Input records Start Marker

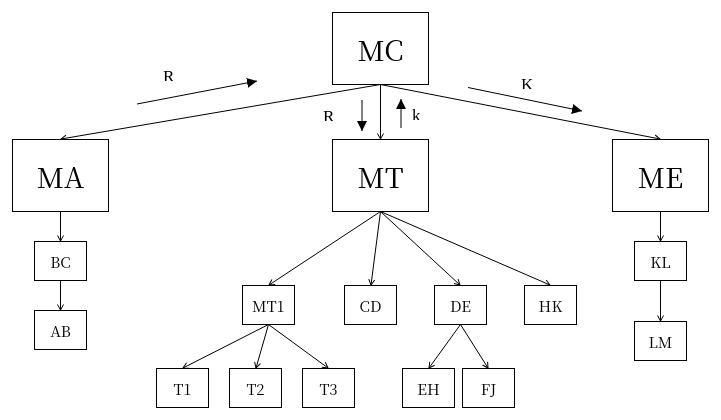
<!DOCTYPE html>
<html lang="en">
<head>
<meta charset="utf-8">
<title>Hierarchy diagram</title>
<style>
:root { --ink: #000; --paper: #fff; }
* { box-sizing: border-box; }
html, body { margin: 0; overflow: hidden; background: var(--paper); }
.diagram {
  position: relative; width: 721px; height: 420px; overflow: hidden;
  background: var(--paper); color: var(--ink);
  font-family: "Noto Serif CJK JP", "Noto Serif", serif;
}
.links { position: absolute; inset: 0; fill: none; stroke: var(--ink); }
.links .flow { fill: var(--ink); }
.node {
  position: absolute; left: var(--x); top: var(--y);
  width: 53px; height: 40px; border: 1px solid var(--ink);
  display: flex; align-items: center; justify-content: center;
  background: var(--paper); font-size: 15px; line-height: 1;
}
.node.main { width: 97px; height: 73px; font-size: 28px; }
.flow-label {
  position: absolute; left: var(--x); top: var(--y);
  height: 14px; overflow: hidden;
  font: 17px/20px "Liberation Serif", serif;
}
</style>
</head>
<body>
<main class="diagram">
  <svg class="links" width="721" height="420" viewBox="0 0 721 420" aria-hidden="true">
    <defs>
      <marker id="open-tip" markerWidth="8" markerHeight="8" refX="6.5" refY="4" orient="auto" markerUnits="userSpaceOnUse">
        <path d="M1 1 L6.5 4 L1 7" fill="none" stroke="#000"/>
      </marker>
      <marker id="solid-tip" markerWidth="11" markerHeight="10" refX="10" refY="5" orient="auto" markerUnits="userSpaceOnUse">
        <polygon points="0,0 10,5 0,10" fill="#000" stroke="none"/>
      </marker>
    </defs>
    <g class="branches" marker-end="url(#open-tip)">
      <g style="marker-end:url(#open-tip)">
        <line x1="380.5" y1="84.5" x2="61" y2="139"/>
        <line x1="380.5" y1="84.5" x2="380.5" y2="139"/>
        <line x1="380.5" y1="84.5" x2="660" y2="139"/>
        <line x1="60.5" y1="211" x2="60.5" y2="241"/>
        <line x1="60.5" y1="280" x2="60.5" y2="310"/>
        <line x1="660.5" y1="211" x2="660.5" y2="241"/>
        <line x1="660.5" y1="280" x2="660.5" y2="321"/>
        <line x1="380.5" y1="211.5" x2="269" y2="285"/>
        <line x1="380.5" y1="211.5" x2="371" y2="285"/>
        <line x1="380.5" y1="211.5" x2="460" y2="285"/>
        <line x1="380.5" y1="211.5" x2="550" y2="285"/>
        <line x1="268.5" y1="324.5" x2="183" y2="368"/>
        <line x1="268.5" y1="324.5" x2="256" y2="368"/>
        <line x1="268.5" y1="324.5" x2="328" y2="368"/>
        <line x1="460.5" y1="324.5" x2="429" y2="368"/>
        <line x1="460.5" y1="324.5" x2="488" y2="368"/>
      </g>
    </g>
    <g class="flow" style="marker-end:url(#solid-tip)">
      <line x1="137" y1="104" x2="257" y2="81"/>
      <line x1="468" y1="87.5" x2="582" y2="111"/>
      <line x1="362" y1="100" x2="362" y2="131"/>
      <line x1="401" y1="128" x2="401" y2="99"/>
    </g>
  </svg>

  <span class="flow-label" style="--x:163px; --y:67px">R</span>
  <span class="flow-label" style="--x:521px; --y:75px">K</span>
  <span class="flow-label" style="--x:323px; --y:107px">R</span>
  <span class="flow-label" style="--x:412px; --y:106px">k</span>

  <div class="node main" style="--x:332px; --y:12px">MC</div>
  <div class="node main" style="--x:12px; --y:139px">MA</div>
  <div class="node main" style="--x:332px; --y:139px">MT</div>
  <div class="node main" style="--x:612px; --y:139px">ME</div>

  <div class="node" style="--x:34px; --y:241px">BC</div>
  <div class="node" style="--x:34px; --y:310px">AB</div>
  <div class="node" style="--x:634px; --y:241px">KL</div>
  <div class="node" style="--x:634px; --y:321px">LM</div>

  <div class="node" style="--x:242px; --y:285px">MT1</div>
  <div class="node" style="--x:344px; --y:285px">CD</div>
  <div class="node" style="--x:434px; --y:285px">DE</div>
  <div class="node" style="--x:524px; --y:285px">HK</div>

  <div class="node" style="--x:156px; --y:368px">T1</div>
  <div class="node" style="--x:229px; --y:368px">T2</div>
  <div class="node" style="--x:302px; --y:368px">T3</div>
  <div class="node" style="--x:402px; --y:368px">EH</div>
  <div class="node" style="--x:462px; --y:368px">FJ</div>
</main>
</body>
</html>
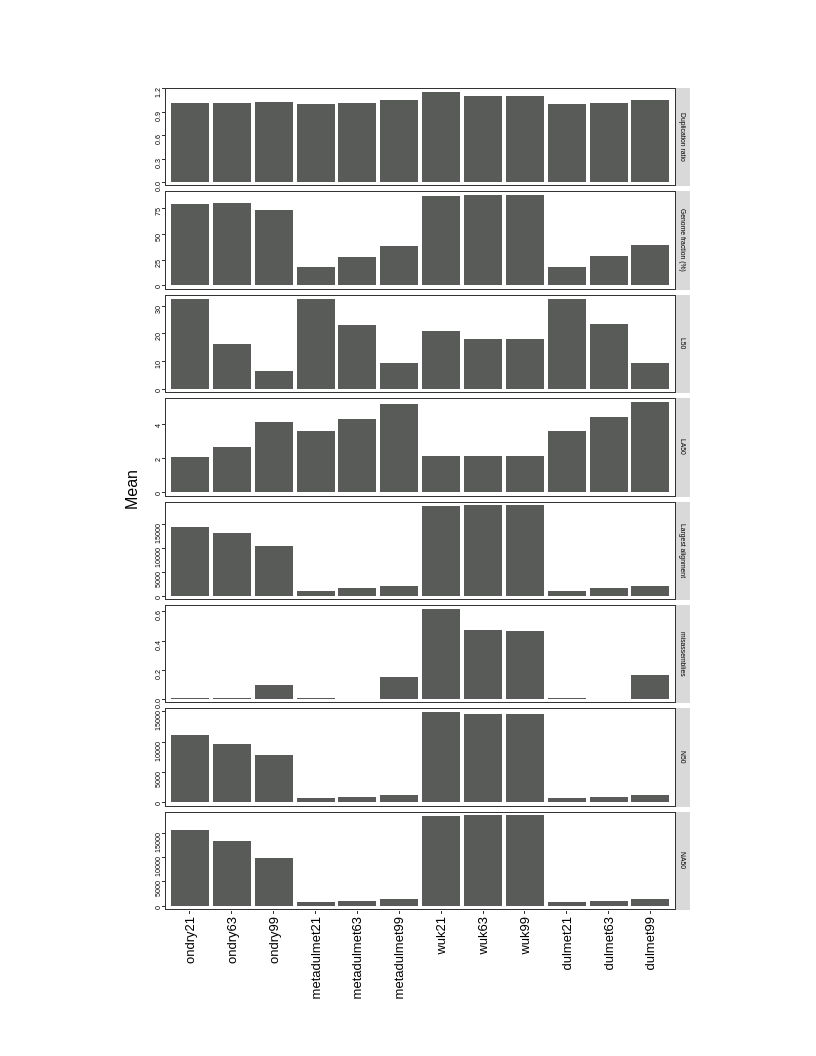
<!DOCTYPE html>
<html lang="en">
<head>
<meta charset="utf-8">
<title>Mean assembly metrics</title>
<style>
:root { --paper: #fff; --ink: #000; --bar: #595b59; --strip: #d9d9d9; --frame: #333; }
* { box-sizing: border-box; margin: 0; }
body { width: 816px; height: 1056px; overflow: hidden; background: var(--paper); color: var(--ink); font-family: "Liberation Sans", Arial, sans-serif; }
.chart { width: 816px; height: 1056px; padding: 88px 0 0 122px; display: grid; grid-template-columns: 23px 545px; grid-template-rows: 822.5px 90px; }
.upward { writing-mode: vertical-rl; transform: rotate(180deg); white-space: nowrap; }
.axis-title { font-size: 16px; font-weight: 400; line-height: 20px; align-self: center; justify-self: start; position: relative; top: -9px; }
.panels { display: grid; grid-template-rows: repeat(8, 98.4px); row-gap: 5px; }
.panel { display: grid; grid-template-columns: 20px 510.5px 14.5px; height: 98.4px; }
.axis { display: flex; flex-direction: column; justify-content: flex-end; }
.tick { flex: none; height: var(--step); display: flex; justify-content: flex-end; align-items: flex-start; padding-right: 3.5px; font-size: 7.2px; line-height: 9px; background: linear-gradient(var(--frame), var(--frame)) right top / 3px 1px no-repeat; }
.tick:last-child { height: 4.4px; }
.bars { display: flex; align-items: flex-end; gap: 3.9px; padding: 0 5px 3.4px; border: 1px solid var(--frame); }
.bars i { flex: 1; height: calc(var(--h) * 1px); background: var(--bar); }
.strip { writing-mode: vertical-rl; background: var(--strip); font-size: 6.8px; font-weight: 400; line-height: 14.5px; text-align: center; white-space: nowrap; }
.assemblers { grid-column: 2; display: flex; gap: 3.9px; width: 510.5px; margin-left: 20px; padding: 0 6px; list-style: none; font-size: 13px; line-height: 16px; }
.assemblers li { flex: 1 1 0; min-width: 0; display: flex; justify-content: center; align-items: flex-start; padding-top: 6.5px; background: linear-gradient(var(--frame), var(--frame)) center top / 1px 3px no-repeat; }
</style>
</head>
<body>
<main class="chart">
<h1 class="axis-title upward">Mean</h1>
<div class="panels">

<section class="panel" style="--step:23.5px">
<div class="axis"><div class="tick"><span class="upward">1.2</span></div><div class="tick"><span class="upward">0.9</span></div><div class="tick"><span class="upward">0.6</span></div><div class="tick"><span class="upward">0.3</span></div><div class="tick"><span class="upward">0.0</span></div></div>
<div class="bars"><i style="--h:79.5"></i><i style="--h:79.3"></i><i style="--h:80.5"></i><i style="--h:78.5"></i><i style="--h:78.7"></i><i style="--h:82"></i><i style="--h:90"></i><i style="--h:86.5"></i><i style="--h:86.5"></i><i style="--h:78.5"></i><i style="--h:78.7"></i><i style="--h:82"></i></div>
<h2 class="strip">Duplication ratio</h2>
</section>

<section class="panel" style="--step:25.7px">
<div class="axis"><div class="tick"><span class="upward">75</span></div><div class="tick"><span class="upward">50</span></div><div class="tick"><span class="upward">25</span></div><div class="tick"><span class="upward">0</span></div></div>
<div class="bars"><i style="--h:81"></i><i style="--h:82.5"></i><i style="--h:75.5"></i><i style="--h:18.5"></i><i style="--h:28.5"></i><i style="--h:39"></i><i style="--h:89"></i><i style="--h:90.5"></i><i style="--h:90.5"></i><i style="--h:18.5"></i><i style="--h:29"></i><i style="--h:40"></i></div>
<h2 class="strip">Genome fraction (%)</h2>
</section>

<section class="panel" style="--step:27.7px">
<div class="axis"><div class="tick"><span class="upward">30</span></div><div class="tick"><span class="upward">20</span></div><div class="tick"><span class="upward">10</span></div><div class="tick"><span class="upward">0</span></div></div>
<div class="bars"><i style="--h:89.5"></i><i style="--h:44.5"></i><i style="--h:17.5"></i><i style="--h:89.5"></i><i style="--h:64"></i><i style="--h:26"></i><i style="--h:57.5"></i><i style="--h:49.5"></i><i style="--h:49.5"></i><i style="--h:90"></i><i style="--h:64.5"></i><i style="--h:26"></i></div>
<h2 class="strip">L50</h2>
</section>

<section class="panel" style="--step:34.3px">
<div class="axis"><div class="tick"><span class="upward">4</span></div><div class="tick"><span class="upward">2</span></div><div class="tick"><span class="upward">0</span></div></div>
<div class="bars"><i style="--h:35"></i><i style="--h:45.5"></i><i style="--h:70.5"></i><i style="--h:61.5"></i><i style="--h:73"></i><i style="--h:88.5"></i><i style="--h:36.5"></i><i style="--h:36"></i><i style="--h:36"></i><i style="--h:61"></i><i style="--h:75.5"></i><i style="--h:90"></i></div>
<h2 class="strip">LA50</h2>
</section>

<section class="panel" style="--step:23.8px">
<div class="axis"><div class="tick"><span class="upward">15000</span></div><div class="tick"><span class="upward">10000</span></div><div class="tick"><span class="upward">5000</span></div><div class="tick"><span class="upward">0</span></div></div>
<div class="bars"><i style="--h:68.5"></i><i style="--h:62.5"></i><i style="--h:50"></i><i style="--h:5"></i><i style="--h:7.5"></i><i style="--h:10"></i><i style="--h:89.5"></i><i style="--h:90.5"></i><i style="--h:90.5"></i><i style="--h:5"></i><i style="--h:7.5"></i><i style="--h:10"></i></div>
<h2 class="strip">Largest alignment</h2>
</section>

<section class="panel" style="--step:29.2px">
<div class="axis"><div class="tick"><span class="upward">0.6</span></div><div class="tick"><span class="upward">0.4</span></div><div class="tick"><span class="upward">0.2</span></div><div class="tick"><span class="upward">0.0</span></div></div>
<div class="bars"><i style="--h:1"></i><i style="--h:1"></i><i style="--h:14"></i><i style="--h:1"></i><i style="--h:0"></i><i style="--h:22"></i><i style="--h:90"></i><i style="--h:69"></i><i style="--h:68"></i><i style="--h:1"></i><i style="--h:0"></i><i style="--h:24"></i></div>
<h2 class="strip">misassemblies</h2>
</section>

<section class="panel" style="--step:30.4px">
<div class="axis"><div class="tick"><span class="upward">15000</span></div><div class="tick"><span class="upward">10000</span></div><div class="tick"><span class="upward">5000</span></div><div class="tick"><span class="upward">0</span></div></div>
<div class="bars"><i style="--h:67"></i><i style="--h:58.5"></i><i style="--h:47"></i><i style="--h:4"></i><i style="--h:5"></i><i style="--h:7.5"></i><i style="--h:90"></i><i style="--h:88.5"></i><i style="--h:88.5"></i><i style="--h:4"></i><i style="--h:5"></i><i style="--h:7.5"></i></div>
<h2 class="strip">N50</h2>
</section>

<section class="panel" style="--step:24.3px">
<div class="axis"><div class="tick"><span class="upward">15000</span></div><div class="tick"><span class="upward">10000</span></div><div class="tick"><span class="upward">5000</span></div><div class="tick"><span class="upward">0</span></div></div>
<div class="bars"><i style="--h:75.5"></i><i style="--h:64.5"></i><i style="--h:48"></i><i style="--h:3.5"></i><i style="--h:4.5"></i><i style="--h:7"></i><i style="--h:89.5"></i><i style="--h:90.5"></i><i style="--h:90.5"></i><i style="--h:3.5"></i><i style="--h:4.5"></i><i style="--h:7"></i></div>
<h2 class="strip">NA50</h2>
</section>

</div>
<ul class="assemblers">
<li><span class="upward">ondry21</span></li>
<li><span class="upward">ondry63</span></li>
<li><span class="upward">ondry99</span></li>
<li><span class="upward">metadulmet21</span></li>
<li><span class="upward">metadulmet63</span></li>
<li><span class="upward">metadulmet99</span></li>
<li><span class="upward">wuk21</span></li>
<li><span class="upward">wuk63</span></li>
<li><span class="upward">wuk99</span></li>
<li><span class="upward">dulmet21</span></li>
<li><span class="upward">dulmet63</span></li>
<li><span class="upward">dulmet99</span></li>
</ul>
</main>
</body>
</html>
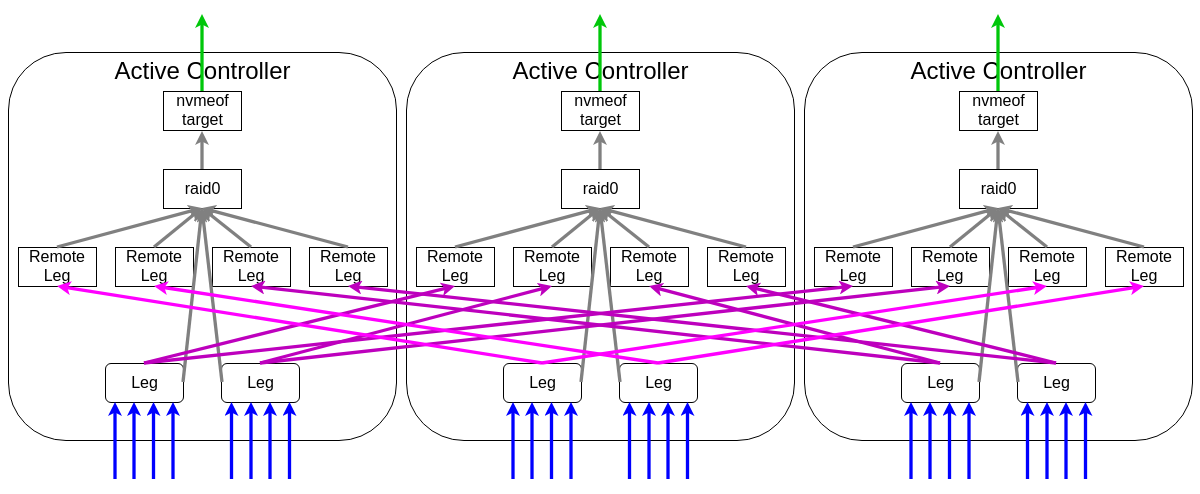
<!DOCTYPE html>
<html lang="en">
<head>
<meta charset="utf-8">
<title>Active controllers</title>
<style>
:root {
  --ink: #000;
  --paper: #fff;
  --export: #00c70a;
  --local: #808080;
  --remote: #bd00bd;
  --remote-bright: #f0f;
  --disk: #00f;
}
* { box-sizing: border-box; }
body { margin: 0; background: var(--paper); }
.diagram {
  position: relative;
  width: 1200px;
  height: 494px;
  overflow: hidden;
  color: var(--ink);
  font: 16px/18.6px "Liberation Sans", Arial, sans-serif;
}
.controllers {
  display: flex;
  gap: 9px;
  padding: 52px 0 0 8px;
}
.controller {
  flex: none;
  display: flex;
  flex-direction: column;
  align-items: center;
  width: 389px;
  height: 389px;
  border: 1px solid var(--ink);
  border-radius: 58px;
}
h2 {
  margin: 4px 0 6px;
  font-size: 24px;
  font-weight: 400;
  line-height: 28px;
}
.node {
  flex: none;
  display: flex;
  align-items: center;
  justify-content: center;
  width: 79px;
  height: 40px;
  border: 1px solid var(--ink);
  background: var(--paper);
  text-align: center;
}
.raid { margin: 38px 0; }
.remote-legs { display: flex; gap: 18px; }
.remote-legs .node { padding: 0 8px; }
.legs { display: flex; gap: 37px; margin: 76px 0 0 0; }
.legs .node { border-radius: 6px; }
.links { position: absolute; left: 0; top: 0; }
.links path { fill: none; stroke-width: 3.3; }
.links .export { stroke: var(--export); marker-end: url(#tip-export); }
.links .local { stroke: var(--local); marker-end: url(#tip-local); }
.links .disk { stroke: var(--disk); marker-end: url(#tip-disk); }
.links .remote { stroke: var(--remote); marker-end: url(#tip-remote); }
.links .bright { stroke: var(--remote-bright); marker-end: url(#tip-bright); }
</style>
</head>
<body>
<main class="diagram">
  <div class="controllers">
    <section class="controller">
      <h2>Active Controller</h2>
      <div class="node">nvmeof<br>target</div>
      <div class="node raid">raid0</div>
      <div class="remote-legs">
        <div class="node">Remote Leg</div>
        <div class="node">Remote Leg</div>
        <div class="node">Remote Leg</div>
        <div class="node">Remote Leg</div>
      </div>
      <div class="legs">
        <div class="node">Leg</div>
        <div class="node">Leg</div>
      </div>
    </section>
    <section class="controller">
      <h2>Active Controller</h2>
      <div class="node">nvmeof<br>target</div>
      <div class="node raid">raid0</div>
      <div class="remote-legs">
        <div class="node">Remote Leg</div>
        <div class="node">Remote Leg</div>
        <div class="node">Remote Leg</div>
        <div class="node">Remote Leg</div>
      </div>
      <div class="legs">
        <div class="node">Leg</div>
        <div class="node">Leg</div>
      </div>
    </section>
    <section class="controller">
      <h2>Active Controller</h2>
      <div class="node">nvmeof<br>target</div>
      <div class="node raid">raid0</div>
      <div class="remote-legs">
        <div class="node">Remote Leg</div>
        <div class="node">Remote Leg</div>
        <div class="node">Remote Leg</div>
        <div class="node">Remote Leg</div>
      </div>
      <div class="legs">
        <div class="node">Leg</div>
        <div class="node">Leg</div>
      </div>
    </section>
  </div>

  <svg class="links" width="1200" height="494" viewBox="0 0 1200 494" aria-hidden="true">
    <defs>
      <polygon id="arrowhead" points="0,0 14,7 0,14 3.5,7"/>
      <marker id="tip-export" markerUnits="userSpaceOnUse" markerWidth="14" markerHeight="14" refX="4" refY="7" orient="auto"><use href="#arrowhead" fill="#00c70a"/></marker>
      <marker id="tip-local" markerUnits="userSpaceOnUse" markerWidth="14" markerHeight="14" refX="4" refY="7" orient="auto"><use href="#arrowhead" fill="#808080"/></marker>
      <marker id="tip-disk" markerUnits="userSpaceOnUse" markerWidth="14" markerHeight="14" refX="4" refY="7" orient="auto"><use href="#arrowhead" fill="#00f"/></marker>
      <marker id="tip-remote" markerUnits="userSpaceOnUse" markerWidth="14" markerHeight="14" refX="4" refY="7" orient="auto"><use href="#arrowhead" fill="#bd00bd"/></marker>
      <marker id="tip-bright" markerUnits="userSpaceOnUse" markerWidth="14" markerHeight="14" refX="4" refY="7" orient="auto"><use href="#arrowhead" fill="#f0f"/></marker>
      <g id="controller-links">
        <path class="export" d="M202 91V24"/>
        <path class="local" d="M202 169V141"/>
        <path class="local" d="M57 247L192.3 210.6"/>
        <path class="local" d="M154 247L194.2 214.3"/>
        <path class="local" d="M251 247L209.8 214.3"/>
        <path class="local" d="M348 247L211.7 210.6"/>
        <path class="local" d="M183 382L200.9 217.9"/>
        <path class="local" d="M222 382L203.1 217.9"/>
        <path class="disk" d="M115 479V412"/>
        <path class="disk" d="M134 479V412"/>
        <path class="disk" d="M153.5 479V412"/>
        <path class="disk" d="M173 479V412"/>
        <path class="disk" d="M231.5 479V412"/>
        <path class="disk" d="M251 479V412"/>
        <path class="disk" d="M270 479V412"/>
        <path class="disk" d="M289.5 479V412"/>
      </g>
    </defs>
    <use href="#controller-links"/>
    <use href="#controller-links" x="398"/>
    <use href="#controller-links" x="796"/>
    <g>
      <path class="remote" d="M144 363L445.3 288.4"/>
      <path class="remote" d="M260 363L542.3 288.6"/>
      <path class="remote" d="M144 363L843.1 287.1"/>
      <path class="remote" d="M260 363L940.1 287.1"/>
      <path class="remote" d="M940 363L260.9 287.1"/>
      <path class="remote" d="M1056 363L357.9 287.1"/>
      <path class="remote" d="M940 363L658.7 288.6"/>
      <path class="remote" d="M1056 363L755.7 288.4"/>
      <path class="bright" d="M542 363L66.9 287.6"/>
      <path class="bright" d="M658 363L163.9 287.5"/>
      <path class="bright" d="M542 363L1037.1 287.5"/>
      <path class="bright" d="M658 363L1134.1 287.6"/>
    </g>
  </svg>
</main>
</body>
</html>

Input records End Marker

## [Prompt]
Copy exactly, and only, the lines from the first entry through the line holding "width: 53px; height: 40px;", both ends included, leaving out every picture.

## [Answer section]
<!DOCTYPE html>
<html lang="en">
<head>
<meta charset="utf-8">
<title>Hierarchy diagram</title>
<style>
:root { --ink: #000; --paper: #fff; }
* { box-sizing: border-box; }
html, body { margin: 0; overflow: hidden; background: var(--paper); }
.diagram {
  position: relative; width: 721px; height: 420px; overflow: hidden;
  background: var(--paper); color: var(--ink);
  font-family: "Noto Serif CJK JP", "Noto Serif", serif;
}
.links { position: absolute; inset: 0; fill: none; stroke: var(--ink); }
.links .flow { fill: var(--ink); }
.node {
  position: absolute; left: var(--x); top: var(--y);
  width: 53px; height: 40px; border: 1px solid var(--ink);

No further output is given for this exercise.